■ **PROBLEM STATEMENT**
Among the entries below, find all lines that include "piped" and copy them.

*** EXERCISE DATA Section Begins ***

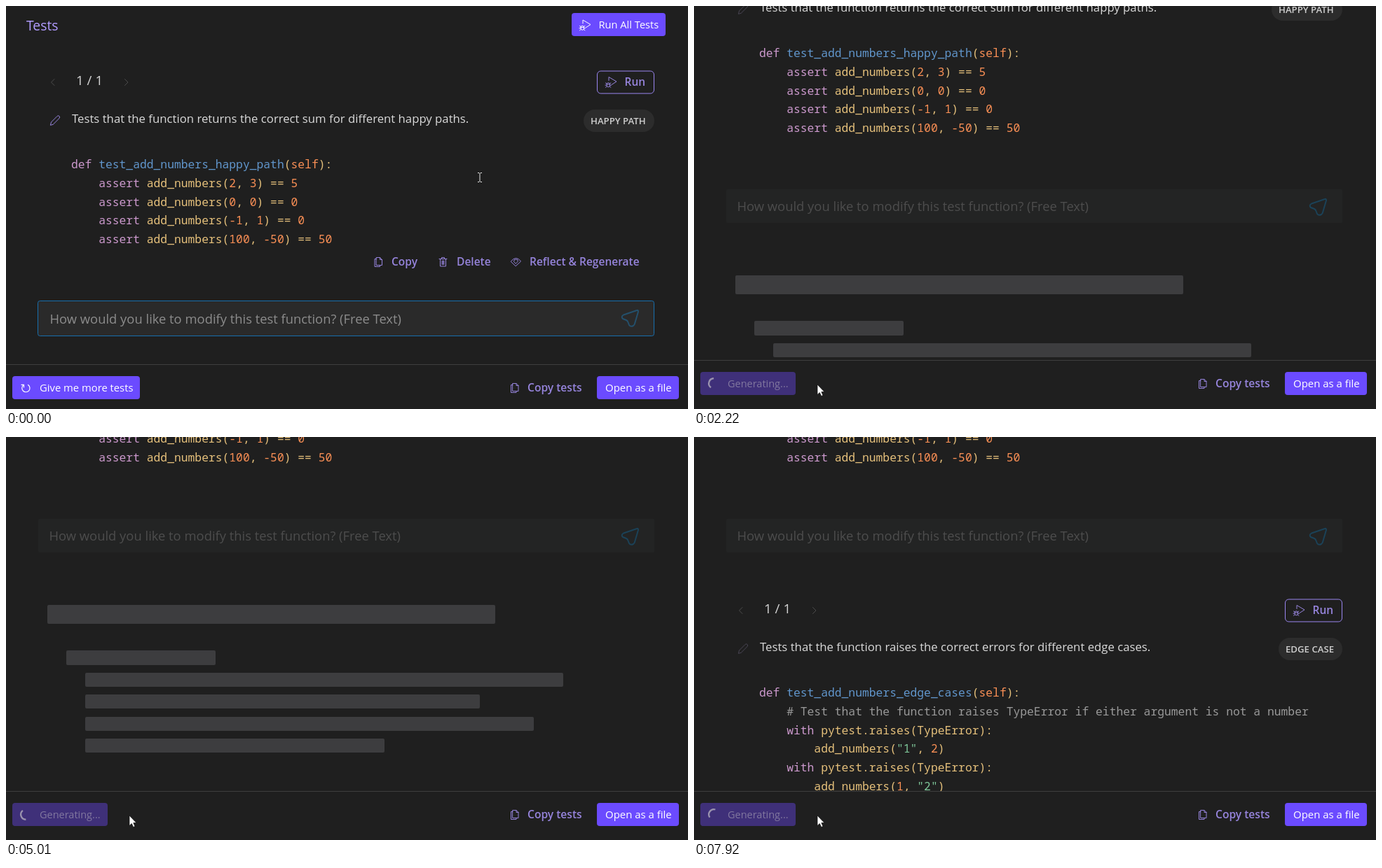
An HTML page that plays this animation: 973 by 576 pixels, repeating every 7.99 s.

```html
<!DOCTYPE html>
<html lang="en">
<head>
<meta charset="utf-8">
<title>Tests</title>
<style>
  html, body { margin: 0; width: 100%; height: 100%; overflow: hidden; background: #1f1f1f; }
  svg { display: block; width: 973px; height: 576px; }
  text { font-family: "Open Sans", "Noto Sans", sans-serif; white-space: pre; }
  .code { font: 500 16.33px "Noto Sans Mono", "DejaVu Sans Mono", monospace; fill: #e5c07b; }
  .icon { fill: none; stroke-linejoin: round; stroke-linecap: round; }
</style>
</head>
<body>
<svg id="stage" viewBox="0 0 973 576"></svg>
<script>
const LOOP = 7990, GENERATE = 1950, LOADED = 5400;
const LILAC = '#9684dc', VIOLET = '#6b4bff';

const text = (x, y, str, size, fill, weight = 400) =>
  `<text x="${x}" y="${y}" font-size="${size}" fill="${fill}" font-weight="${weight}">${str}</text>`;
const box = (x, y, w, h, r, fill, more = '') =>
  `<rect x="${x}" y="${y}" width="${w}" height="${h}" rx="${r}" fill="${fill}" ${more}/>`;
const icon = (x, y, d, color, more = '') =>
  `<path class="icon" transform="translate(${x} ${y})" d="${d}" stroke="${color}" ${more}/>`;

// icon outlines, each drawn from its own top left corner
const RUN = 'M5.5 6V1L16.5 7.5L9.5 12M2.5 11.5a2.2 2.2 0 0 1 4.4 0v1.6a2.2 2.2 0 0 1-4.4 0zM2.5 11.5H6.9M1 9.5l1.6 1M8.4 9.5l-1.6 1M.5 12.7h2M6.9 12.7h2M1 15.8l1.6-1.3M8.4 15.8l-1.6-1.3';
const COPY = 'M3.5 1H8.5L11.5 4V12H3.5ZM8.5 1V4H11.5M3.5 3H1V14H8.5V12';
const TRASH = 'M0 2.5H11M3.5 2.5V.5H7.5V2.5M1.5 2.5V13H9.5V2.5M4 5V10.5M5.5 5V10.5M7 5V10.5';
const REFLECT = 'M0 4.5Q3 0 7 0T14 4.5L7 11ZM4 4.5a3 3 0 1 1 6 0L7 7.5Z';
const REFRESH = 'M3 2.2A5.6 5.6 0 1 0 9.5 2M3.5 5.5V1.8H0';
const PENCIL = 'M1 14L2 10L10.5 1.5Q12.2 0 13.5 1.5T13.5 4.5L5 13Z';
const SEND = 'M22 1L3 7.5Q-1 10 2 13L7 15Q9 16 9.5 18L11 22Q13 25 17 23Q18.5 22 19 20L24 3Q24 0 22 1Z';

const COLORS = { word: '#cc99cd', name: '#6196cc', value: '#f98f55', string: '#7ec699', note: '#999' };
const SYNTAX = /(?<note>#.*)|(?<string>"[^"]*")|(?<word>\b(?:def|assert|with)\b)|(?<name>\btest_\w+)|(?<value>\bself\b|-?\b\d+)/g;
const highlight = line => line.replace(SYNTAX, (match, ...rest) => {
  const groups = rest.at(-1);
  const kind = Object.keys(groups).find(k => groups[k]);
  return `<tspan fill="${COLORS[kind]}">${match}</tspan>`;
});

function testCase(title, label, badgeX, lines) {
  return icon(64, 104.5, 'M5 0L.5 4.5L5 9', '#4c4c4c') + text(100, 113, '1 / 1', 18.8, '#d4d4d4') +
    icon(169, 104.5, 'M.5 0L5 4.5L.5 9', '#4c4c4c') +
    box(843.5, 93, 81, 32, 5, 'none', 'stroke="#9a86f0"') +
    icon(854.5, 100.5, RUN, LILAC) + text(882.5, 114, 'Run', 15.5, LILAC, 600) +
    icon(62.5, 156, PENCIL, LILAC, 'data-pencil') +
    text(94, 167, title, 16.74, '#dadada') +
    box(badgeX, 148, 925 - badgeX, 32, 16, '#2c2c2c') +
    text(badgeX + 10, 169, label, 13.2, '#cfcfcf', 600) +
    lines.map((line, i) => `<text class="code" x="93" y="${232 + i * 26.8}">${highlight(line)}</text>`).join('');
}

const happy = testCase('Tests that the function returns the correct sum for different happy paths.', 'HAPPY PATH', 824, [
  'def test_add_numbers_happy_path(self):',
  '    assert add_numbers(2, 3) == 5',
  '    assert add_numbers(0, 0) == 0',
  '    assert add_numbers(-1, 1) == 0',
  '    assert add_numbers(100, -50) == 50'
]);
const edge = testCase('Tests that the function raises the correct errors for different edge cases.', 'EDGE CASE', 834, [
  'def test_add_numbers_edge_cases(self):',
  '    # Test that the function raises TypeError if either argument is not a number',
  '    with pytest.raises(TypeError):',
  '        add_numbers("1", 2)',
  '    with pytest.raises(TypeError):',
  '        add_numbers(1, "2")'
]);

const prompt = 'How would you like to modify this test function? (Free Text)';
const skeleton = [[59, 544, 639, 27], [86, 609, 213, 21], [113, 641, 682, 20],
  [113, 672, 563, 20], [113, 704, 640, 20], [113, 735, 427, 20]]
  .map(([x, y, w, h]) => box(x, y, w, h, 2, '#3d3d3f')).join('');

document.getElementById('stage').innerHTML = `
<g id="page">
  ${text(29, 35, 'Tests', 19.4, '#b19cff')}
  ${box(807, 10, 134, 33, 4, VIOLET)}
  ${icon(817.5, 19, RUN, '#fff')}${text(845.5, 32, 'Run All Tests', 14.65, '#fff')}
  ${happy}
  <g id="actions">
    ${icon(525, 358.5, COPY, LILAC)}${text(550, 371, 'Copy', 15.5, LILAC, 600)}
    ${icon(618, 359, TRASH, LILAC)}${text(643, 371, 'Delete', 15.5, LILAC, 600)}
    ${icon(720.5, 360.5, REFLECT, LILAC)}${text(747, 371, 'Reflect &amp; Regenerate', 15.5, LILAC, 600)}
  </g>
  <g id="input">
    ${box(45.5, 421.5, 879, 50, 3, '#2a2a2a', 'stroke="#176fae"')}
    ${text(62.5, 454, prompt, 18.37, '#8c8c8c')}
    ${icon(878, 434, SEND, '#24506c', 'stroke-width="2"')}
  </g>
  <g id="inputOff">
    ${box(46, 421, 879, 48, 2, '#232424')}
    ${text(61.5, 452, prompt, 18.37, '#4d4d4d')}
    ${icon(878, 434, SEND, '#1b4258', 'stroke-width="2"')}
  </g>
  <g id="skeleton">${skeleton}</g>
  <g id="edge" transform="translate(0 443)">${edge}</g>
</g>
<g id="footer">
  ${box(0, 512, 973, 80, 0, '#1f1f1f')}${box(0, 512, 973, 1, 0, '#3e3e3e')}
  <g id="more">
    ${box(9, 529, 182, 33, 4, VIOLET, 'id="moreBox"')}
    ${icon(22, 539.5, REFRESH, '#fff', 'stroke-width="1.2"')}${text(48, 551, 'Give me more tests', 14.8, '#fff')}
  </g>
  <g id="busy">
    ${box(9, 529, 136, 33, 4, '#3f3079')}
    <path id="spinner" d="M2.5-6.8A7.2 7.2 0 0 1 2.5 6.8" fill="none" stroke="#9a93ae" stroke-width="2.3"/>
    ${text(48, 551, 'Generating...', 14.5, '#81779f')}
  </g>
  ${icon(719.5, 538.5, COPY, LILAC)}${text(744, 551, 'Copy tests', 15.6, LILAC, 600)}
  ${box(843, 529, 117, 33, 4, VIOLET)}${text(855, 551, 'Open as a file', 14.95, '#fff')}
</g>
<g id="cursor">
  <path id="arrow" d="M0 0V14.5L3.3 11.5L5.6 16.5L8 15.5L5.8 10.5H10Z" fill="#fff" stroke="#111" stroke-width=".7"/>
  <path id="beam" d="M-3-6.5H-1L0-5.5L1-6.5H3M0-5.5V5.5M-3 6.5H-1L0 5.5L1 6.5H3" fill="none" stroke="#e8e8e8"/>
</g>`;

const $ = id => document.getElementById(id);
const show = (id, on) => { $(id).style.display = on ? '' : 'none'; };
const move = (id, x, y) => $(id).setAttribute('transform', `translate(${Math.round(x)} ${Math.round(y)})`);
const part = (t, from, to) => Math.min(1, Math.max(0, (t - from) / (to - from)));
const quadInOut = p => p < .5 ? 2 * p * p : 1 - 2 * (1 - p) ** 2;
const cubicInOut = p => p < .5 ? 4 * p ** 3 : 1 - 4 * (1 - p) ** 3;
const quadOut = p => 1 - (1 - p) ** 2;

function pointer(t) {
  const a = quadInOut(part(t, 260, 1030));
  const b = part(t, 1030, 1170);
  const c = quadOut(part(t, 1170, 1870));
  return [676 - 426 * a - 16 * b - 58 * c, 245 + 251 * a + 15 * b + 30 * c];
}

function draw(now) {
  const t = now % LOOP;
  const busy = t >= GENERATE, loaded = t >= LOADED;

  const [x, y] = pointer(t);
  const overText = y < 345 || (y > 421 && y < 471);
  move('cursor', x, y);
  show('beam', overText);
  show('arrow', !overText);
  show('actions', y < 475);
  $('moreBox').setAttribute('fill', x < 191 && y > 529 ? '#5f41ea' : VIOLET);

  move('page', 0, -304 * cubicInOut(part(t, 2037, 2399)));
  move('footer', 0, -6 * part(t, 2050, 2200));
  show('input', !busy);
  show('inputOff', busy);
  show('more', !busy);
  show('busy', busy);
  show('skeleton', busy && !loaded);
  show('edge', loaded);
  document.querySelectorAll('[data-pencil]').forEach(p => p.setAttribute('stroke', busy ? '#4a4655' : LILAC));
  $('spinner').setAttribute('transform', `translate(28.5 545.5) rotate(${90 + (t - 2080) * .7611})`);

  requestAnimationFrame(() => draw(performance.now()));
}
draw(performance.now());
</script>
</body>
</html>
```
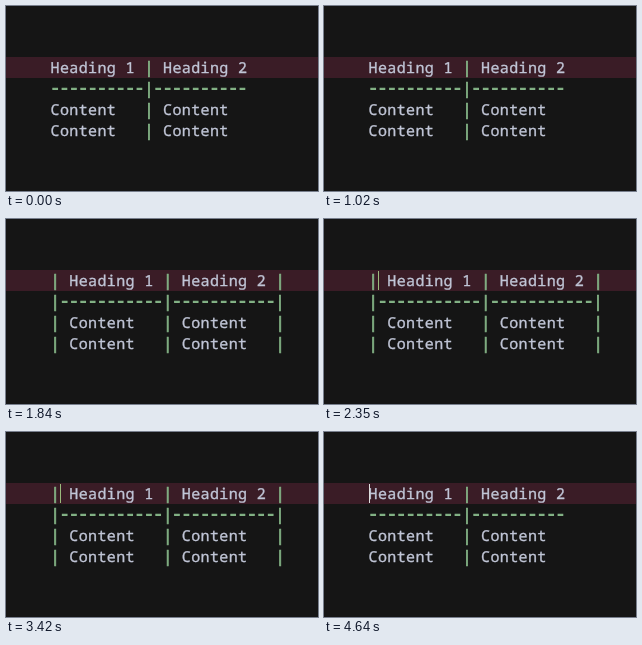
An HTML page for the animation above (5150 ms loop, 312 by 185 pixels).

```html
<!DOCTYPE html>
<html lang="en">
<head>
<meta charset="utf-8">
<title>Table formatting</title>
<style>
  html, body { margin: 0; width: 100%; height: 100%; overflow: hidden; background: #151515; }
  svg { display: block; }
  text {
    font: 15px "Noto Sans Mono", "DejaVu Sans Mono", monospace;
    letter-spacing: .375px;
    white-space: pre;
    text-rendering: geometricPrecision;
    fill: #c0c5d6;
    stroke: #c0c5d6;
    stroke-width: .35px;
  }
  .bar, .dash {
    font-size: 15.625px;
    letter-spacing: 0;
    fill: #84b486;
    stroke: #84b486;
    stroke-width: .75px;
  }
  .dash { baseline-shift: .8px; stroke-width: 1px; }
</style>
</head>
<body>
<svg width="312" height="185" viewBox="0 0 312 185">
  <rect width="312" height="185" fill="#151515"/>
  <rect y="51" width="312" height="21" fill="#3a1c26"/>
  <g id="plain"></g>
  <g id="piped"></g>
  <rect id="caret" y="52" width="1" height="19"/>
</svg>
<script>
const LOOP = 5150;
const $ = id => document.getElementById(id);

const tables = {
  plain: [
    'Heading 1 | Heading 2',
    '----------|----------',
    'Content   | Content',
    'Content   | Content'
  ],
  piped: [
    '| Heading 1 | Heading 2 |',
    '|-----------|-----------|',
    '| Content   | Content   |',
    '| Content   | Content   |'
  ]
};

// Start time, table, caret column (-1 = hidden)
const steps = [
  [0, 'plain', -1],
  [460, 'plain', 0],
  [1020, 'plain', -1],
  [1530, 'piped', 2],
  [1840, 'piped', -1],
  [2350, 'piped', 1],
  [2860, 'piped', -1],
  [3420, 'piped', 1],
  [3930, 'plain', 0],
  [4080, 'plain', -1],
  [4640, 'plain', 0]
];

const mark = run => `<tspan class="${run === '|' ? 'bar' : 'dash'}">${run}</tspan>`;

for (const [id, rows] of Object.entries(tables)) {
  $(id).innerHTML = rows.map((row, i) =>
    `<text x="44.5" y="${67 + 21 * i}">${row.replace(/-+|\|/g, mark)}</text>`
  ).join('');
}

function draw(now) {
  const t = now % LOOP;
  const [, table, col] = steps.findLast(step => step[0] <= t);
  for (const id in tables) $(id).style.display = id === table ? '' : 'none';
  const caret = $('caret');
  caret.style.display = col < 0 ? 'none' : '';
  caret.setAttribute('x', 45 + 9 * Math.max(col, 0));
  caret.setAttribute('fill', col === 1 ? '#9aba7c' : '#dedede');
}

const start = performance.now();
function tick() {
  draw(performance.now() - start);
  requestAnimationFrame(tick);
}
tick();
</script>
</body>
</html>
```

*** EXERCISE DATA Section Ends ***

■ **TASK RESULT**
  <g id="piped"></g>
  piped: [
  [1530, 'piped', 2],
  [1840, 'piped', -1],
  [2350, 'piped', 1],
  [2860, 'piped', -1],
  [3420, 'piped', 1],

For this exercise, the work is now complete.